Saturday, December 8, 2007

Sucks to be a Liberal Part 1

It sucks to be a liberal! As a unrepentant liberal, I get to say that because, despite some of the excesses I still believe in much of the liberal program. However, we liberals take some strange stances, many of which we don't realize come back to roost. Recently in a discussion group I participate in, someone made the statement that facts are subjective. Not only is this manifestly wrong and self-negating. Yet, this statement went without challenge by most people on the message board. This is the kind of excess that gets liberals in trouble.

Facts cannot be subjective if, by facts, we mean it in the ordinary sense as a proposition about the world with a high correspondence to the observable world. It is a fact that Earth occupies the third orbital position from the Sun at an average distance of 8 light minutes (93 million miles or 149, 000, 00 0 km). There is no room for subjective interpretation there. It is a fact that normal water is comprised of two hydrogen atoms and an oxygen atom. You can come up with your own list of facts about the world. Now, there one can argue that some facts are more open to the interpretation of their meanings or significance than others, but you cannot invoke a set of personal facts for your own convenience. If you do, the rest of us are no more obliged to accept your facts without evidence than we are obligated to jump off a cliff just because you say so.

What's more, liberals need facts. The kinds of things that liberals express care and concern about are, largely, evidentiary claims about the world. Either it is true that more black men are in prison than in college or it is not. If it is true, then either the justice system is prejudicial toward black men or it is not. Either women, on average, are not paid as well as men for the same work or we are. Again, this is a claim that, if true, will have evidence for its veracity left around like bear spoor in the wilderness. If what liberals want, truly desire, is for society to change and move in a direction toward greater inclusion and justice then we must admit that we are not there now, that others in society may need some convincing that change is necessary and that the path forward will be considerably smoother if we have facts on our side, with evidence and it is possible to reach some kind of consensus on what constitutes evidence. The logic of this is entirely non-remarkable and straight-forward. If I tell you that I have a ten-million dollars for you and it is yours if only you give me the deed to your house you are going to want some evidence that the money does exist before you start signing your house over to me.

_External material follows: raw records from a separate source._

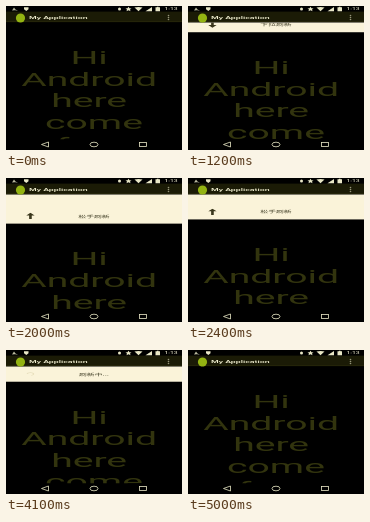
An HTML page that plays this animation: 176x144 px, repeating every 5100 ms.

```html
<!DOCTYPE html>
<html lang="zh-CN">
<head>
<meta charset="utf-8">
<title>Pull to refresh</title>
<style>
  html, body { margin: 0; width: 100%; height: 100%; overflow: hidden; background: #000; }
  /* A 360 x 640 dp phone screen, squeezed into the stage. */
  #phone {
    position: absolute; left: 0; top: 0; width: 360px; height: 640px;
    transform: scale(calc(176 / 360), calc(144 / 640)); transform-origin: 0 0;
    font-family: Roboto, "Noto Sans", sans-serif; color: #f2f0d2;
  }
  #phone div { position: absolute; }
  #clock { right: 9px; top: 0; font-size: 14px; line-height: 27px; }
  #bar { left: 0; top: 25px; width: 360px; height: 48px; background: #1b1b06; box-shadow: inset 0 -4px #2e2e0c; }
  #title { left: 47px; top: 2px; font-size: 18px; font-weight: 500; line-height: 48px; white-space: pre; }
  #content { left: 0; top: 73px; width: 360px; height: 519px; overflow: hidden; background: #000; }
  #list { left: 0; top: 0; width: 360px; height: 519px; }
  #sheet { left: 0; bottom: 100%; width: 360px; height: 200px; background: #faf3d9; }
  #label {
    left: 0; bottom: 0; width: 360px; height: 68px; line-height: 68px; text-align: center;
    font-size: 16px; font-family: "Noto Sans CJK SC", "Noto Sans CJK", sans-serif; color: #3c3a22;
  }
  #sheet svg { position: absolute; left: 35px; bottom: 19px; width: 30px; height: 30px; }
  #words {
    left: 0; top: 111px; width: 360px; text-align: center; white-space: pre;
    font-size: 80px; line-height: 96px; color: #32340e;
  }
  #icons { position: absolute; left: 0; top: 0; width: 176px; height: 144px; }
</style>
</head>
<body>
<div id="phone">
  <div id="clock">1:13</div>
  <div id="bar"><div id="title">My Application</div></div>
  <div id="content">
    <div id="list">
      <div id="sheet">
        <div id="label"></div>
        <svg id="arrow" viewBox="-14 -14 28 28">
          <path d="M-2.5-13h5V2H8L0 13-8 2h5.500z" fill="#3a371c"/>
        </svg>
        <svg id="spinner" viewBox="-14 -14 28 28">
          <circle r="6" fill="none" stroke="#e8e0be" stroke-width="2.500" stroke-dasharray="26 12"/>
        </svg>
      </div>
      <div id="words"></div>
    </div>
  </div>
</div>
<svg id="icons" viewBox="0 0 176 144" fill="#e9e7c6">
  <path d="M6 4.500 8 1.500 9.500 3.500 12 4.800 9 4.200z" opacity=".8"/>
  <path d="M18 1.300H22.500V3.200L20.300 5 18 3.200z"/>
  <circle cx="113.500" cy="3" r="1.500"/>
  <path d="M122.500 .8 123.500 2.300 125.500 2.500 124 3.600 124.500 5.200 122.500 4.300 120.500 5.200 121 3.600 119.500 2.500 121.500 2.300z"/>
  <path d="M128.500 1.500Q132.500 .3 136.500 1.500L132.500 5.200z"/>
  <path d="M139.500 5.200 146 1V5.200z"/>
  <path d="M149.500 1.300H151V.8H152.500V1.300H154V5.200H149.500z"/>
  <circle cx="14.500" cy="12" r="4.600" fill="#93b312"/>
  <g opacity=".6"><circle cx="162.500" cy="9.500" r=".8"/><circle cx="162.500" cy="11.500" r=".8"/><circle cx="162.500" cy="13.500" r=".8"/></g>
  <g fill="none" stroke="#e9e7c6" stroke-width=".8">
    <path d="M35.500 138.500 42.500 136V141z"/>
    <ellipse cx="88" cy="138.500" rx="4" ry="2.300"/>
    <rect x="133.500" y="136.500" width="7" height="4"/>
  </g>
</svg>
<script>
  const LOOP = 5100, STEP = 100, DP = 640 / 144;
  const $ = id => document.getElementById(id);

  // [time in ms, value]
  const PULL = [[800, 0], [900, 1], [1200, 9.8], [1600, 28], [1700, 29], [2000, 29.2],
                [2100, 28.6], [2400, 25], [2500, 21], [2600, 15.3], [4400, 15.3], [4500, 13],
                [4700, 7], [4900, 1], [5000, 0]];
  const TURN = [[1400, 0], [1600, 72], [1800, 180]];
  const RELEASE = 1400, REFRESH = 2600, DONE = 4500;

  $('words').textContent = 'Hi \nAndroid \nhere \ncome\nfans';

  function at(track, t) {
    const i = track.findIndex(k => k[0] > t);
    if (i === 0) return track[0][1];
    if (i < 0) return track[track.length - 1][1];
    const [t0, a] = track[i - 1], [t1, b] = track[i];
    return a + (b - a) * (t - t0) / (t1 - t0);
  }

  function draw(now) {
    const t = Math.floor(now % LOOP / STEP) * STEP;
    const busy = t >= REFRESH;
    $('list').style.transform = `translateY(${at(PULL, t) * DP}px)`;
    $('label').textContent = busy ? '刷新中...' : t >= RELEASE ? '松手刷新' : '下拉刷新';
    $('arrow').style.visibility = busy ? 'hidden' : 'visible';
    $('arrow').style.transform = `rotate(${at(TURN, t)}deg)`;
    $('spinner').style.visibility = busy && t < DONE ? 'visible' : 'hidden';
    $('spinner').style.transform = `rotate(${(t - REFRESH) * 0.36}deg)`;
  }

  const start = performance.now();
  function tick() {
    draw(performance.now() - start);
    requestAnimationFrame(tick);
  }
  tick();
</script>
</body>
</html>
```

My suspicion is that a lot of liberals say things like 'facts are subjective' or 'all cultures are equal and deserve respect no matter what' as reflexes without actually thinking through the consequences of those ideas. There is a noble and laudable impulse on the left to be non-judgmental, to accept people as they are and to side with the underdog. All of these I support and believe in as well. That said, this impulse does not absolve me of a responsibility to think. More about this another time.

Monday, December 3, 2007

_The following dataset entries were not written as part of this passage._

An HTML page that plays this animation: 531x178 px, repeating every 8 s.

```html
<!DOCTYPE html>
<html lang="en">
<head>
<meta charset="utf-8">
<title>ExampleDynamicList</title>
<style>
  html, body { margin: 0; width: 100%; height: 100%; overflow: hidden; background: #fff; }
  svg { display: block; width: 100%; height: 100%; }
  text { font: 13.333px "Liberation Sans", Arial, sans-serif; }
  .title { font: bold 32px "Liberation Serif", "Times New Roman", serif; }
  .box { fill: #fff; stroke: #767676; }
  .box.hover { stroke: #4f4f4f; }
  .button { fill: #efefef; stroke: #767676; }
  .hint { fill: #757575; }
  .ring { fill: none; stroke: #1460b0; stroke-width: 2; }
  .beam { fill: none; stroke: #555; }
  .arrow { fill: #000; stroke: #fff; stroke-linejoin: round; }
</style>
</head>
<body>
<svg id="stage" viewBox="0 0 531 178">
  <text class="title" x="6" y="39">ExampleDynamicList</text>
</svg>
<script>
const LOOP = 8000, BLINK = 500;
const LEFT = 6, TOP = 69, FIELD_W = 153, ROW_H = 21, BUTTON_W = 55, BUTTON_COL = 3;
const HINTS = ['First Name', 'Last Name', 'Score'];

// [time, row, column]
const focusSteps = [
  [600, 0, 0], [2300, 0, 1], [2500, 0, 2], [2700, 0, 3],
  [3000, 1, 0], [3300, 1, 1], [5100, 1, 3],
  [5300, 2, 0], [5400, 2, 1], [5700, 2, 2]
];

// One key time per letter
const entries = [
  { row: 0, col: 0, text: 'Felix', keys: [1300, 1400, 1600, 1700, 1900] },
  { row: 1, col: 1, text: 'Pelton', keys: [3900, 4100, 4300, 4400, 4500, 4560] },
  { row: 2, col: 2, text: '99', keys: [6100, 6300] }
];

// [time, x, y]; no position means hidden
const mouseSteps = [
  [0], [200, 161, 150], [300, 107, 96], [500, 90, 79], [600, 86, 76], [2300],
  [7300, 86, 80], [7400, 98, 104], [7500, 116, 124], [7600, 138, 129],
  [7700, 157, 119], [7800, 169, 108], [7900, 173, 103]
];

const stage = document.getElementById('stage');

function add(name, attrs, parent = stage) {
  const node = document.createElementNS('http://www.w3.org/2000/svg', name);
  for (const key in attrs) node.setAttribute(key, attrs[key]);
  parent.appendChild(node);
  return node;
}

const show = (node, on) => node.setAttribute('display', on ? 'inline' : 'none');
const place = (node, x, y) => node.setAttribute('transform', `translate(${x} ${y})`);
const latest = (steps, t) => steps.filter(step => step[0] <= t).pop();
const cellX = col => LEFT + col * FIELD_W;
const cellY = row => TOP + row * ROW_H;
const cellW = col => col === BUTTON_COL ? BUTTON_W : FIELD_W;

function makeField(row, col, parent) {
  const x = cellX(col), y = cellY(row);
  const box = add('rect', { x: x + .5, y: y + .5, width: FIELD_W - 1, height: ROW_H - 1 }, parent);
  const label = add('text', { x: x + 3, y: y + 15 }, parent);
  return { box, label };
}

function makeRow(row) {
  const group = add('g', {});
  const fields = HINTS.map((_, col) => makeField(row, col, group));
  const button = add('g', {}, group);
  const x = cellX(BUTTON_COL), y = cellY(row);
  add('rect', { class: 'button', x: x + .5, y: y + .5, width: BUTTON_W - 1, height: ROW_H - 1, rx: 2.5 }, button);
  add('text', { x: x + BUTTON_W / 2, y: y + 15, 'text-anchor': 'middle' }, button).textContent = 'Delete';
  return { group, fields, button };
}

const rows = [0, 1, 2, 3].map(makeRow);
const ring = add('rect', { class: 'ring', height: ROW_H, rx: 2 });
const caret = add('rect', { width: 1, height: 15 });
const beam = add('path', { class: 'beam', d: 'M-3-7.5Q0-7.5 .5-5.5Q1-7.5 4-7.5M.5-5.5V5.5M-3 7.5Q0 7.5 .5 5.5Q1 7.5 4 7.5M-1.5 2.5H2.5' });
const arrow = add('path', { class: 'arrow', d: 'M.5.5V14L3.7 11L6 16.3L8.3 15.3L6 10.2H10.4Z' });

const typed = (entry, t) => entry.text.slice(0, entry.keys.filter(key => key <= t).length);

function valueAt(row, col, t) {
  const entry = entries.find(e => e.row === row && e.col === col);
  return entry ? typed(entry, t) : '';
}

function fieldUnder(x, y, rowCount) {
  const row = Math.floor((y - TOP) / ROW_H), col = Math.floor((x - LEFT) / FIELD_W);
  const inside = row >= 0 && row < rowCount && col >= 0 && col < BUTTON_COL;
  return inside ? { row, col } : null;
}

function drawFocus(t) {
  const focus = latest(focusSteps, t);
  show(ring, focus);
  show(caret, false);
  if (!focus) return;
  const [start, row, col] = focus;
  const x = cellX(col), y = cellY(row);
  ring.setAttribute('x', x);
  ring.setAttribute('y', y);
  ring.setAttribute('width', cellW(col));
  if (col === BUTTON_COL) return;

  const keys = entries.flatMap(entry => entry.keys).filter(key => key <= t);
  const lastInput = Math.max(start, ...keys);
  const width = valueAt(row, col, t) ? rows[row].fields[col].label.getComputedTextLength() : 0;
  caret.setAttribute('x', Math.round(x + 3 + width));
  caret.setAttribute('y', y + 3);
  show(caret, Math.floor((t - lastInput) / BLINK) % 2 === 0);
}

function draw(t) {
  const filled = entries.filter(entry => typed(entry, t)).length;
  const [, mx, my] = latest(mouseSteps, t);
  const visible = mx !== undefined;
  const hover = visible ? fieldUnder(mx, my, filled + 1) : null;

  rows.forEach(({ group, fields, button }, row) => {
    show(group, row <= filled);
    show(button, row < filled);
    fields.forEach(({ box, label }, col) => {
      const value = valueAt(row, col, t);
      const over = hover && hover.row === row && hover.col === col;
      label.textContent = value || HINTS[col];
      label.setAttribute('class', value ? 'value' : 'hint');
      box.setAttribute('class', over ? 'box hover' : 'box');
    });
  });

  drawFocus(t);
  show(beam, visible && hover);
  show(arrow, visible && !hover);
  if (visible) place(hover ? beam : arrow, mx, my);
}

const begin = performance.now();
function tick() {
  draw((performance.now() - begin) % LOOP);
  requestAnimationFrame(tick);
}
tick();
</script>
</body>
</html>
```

Blogging the commute

There's a woman sleeping on the train. I just sent the picture from my cell phone but can't get a wireless connection on the MAX so the text has to follow when I get to work.

The weekend is over and now it's on to work. My heart isn't in it. The rains and winds are fierce today. Oregon's oldest Sitka Spruce died last night in a high wind storm out at the coast. When I heard about it, as I was listening to the news, I had a moment of pause. This is something OLD, a few hundred years at least, and now it is gone. Yet another singular, clever arrangement of DNA snuffed from this world as all living things must eventually be.

In the meantime, Toastmaster's was really interesting. We had a whole pack of students from PCC and PSU there. This is far from normal. Normally we might have one or two as guests. Then two people from work also showed up at the behest of another co-worker of mine.

Lastly, I (obviously) have managed to get my laptop back to normal. I'm running Kubuntu 7.10 on it using KDE 3.5.8. My desktop machine has KDE4RC1 on it but it's not quite ready. The Plasma applets look insanely great but you can't position them on the screen which diminishes their usefulness.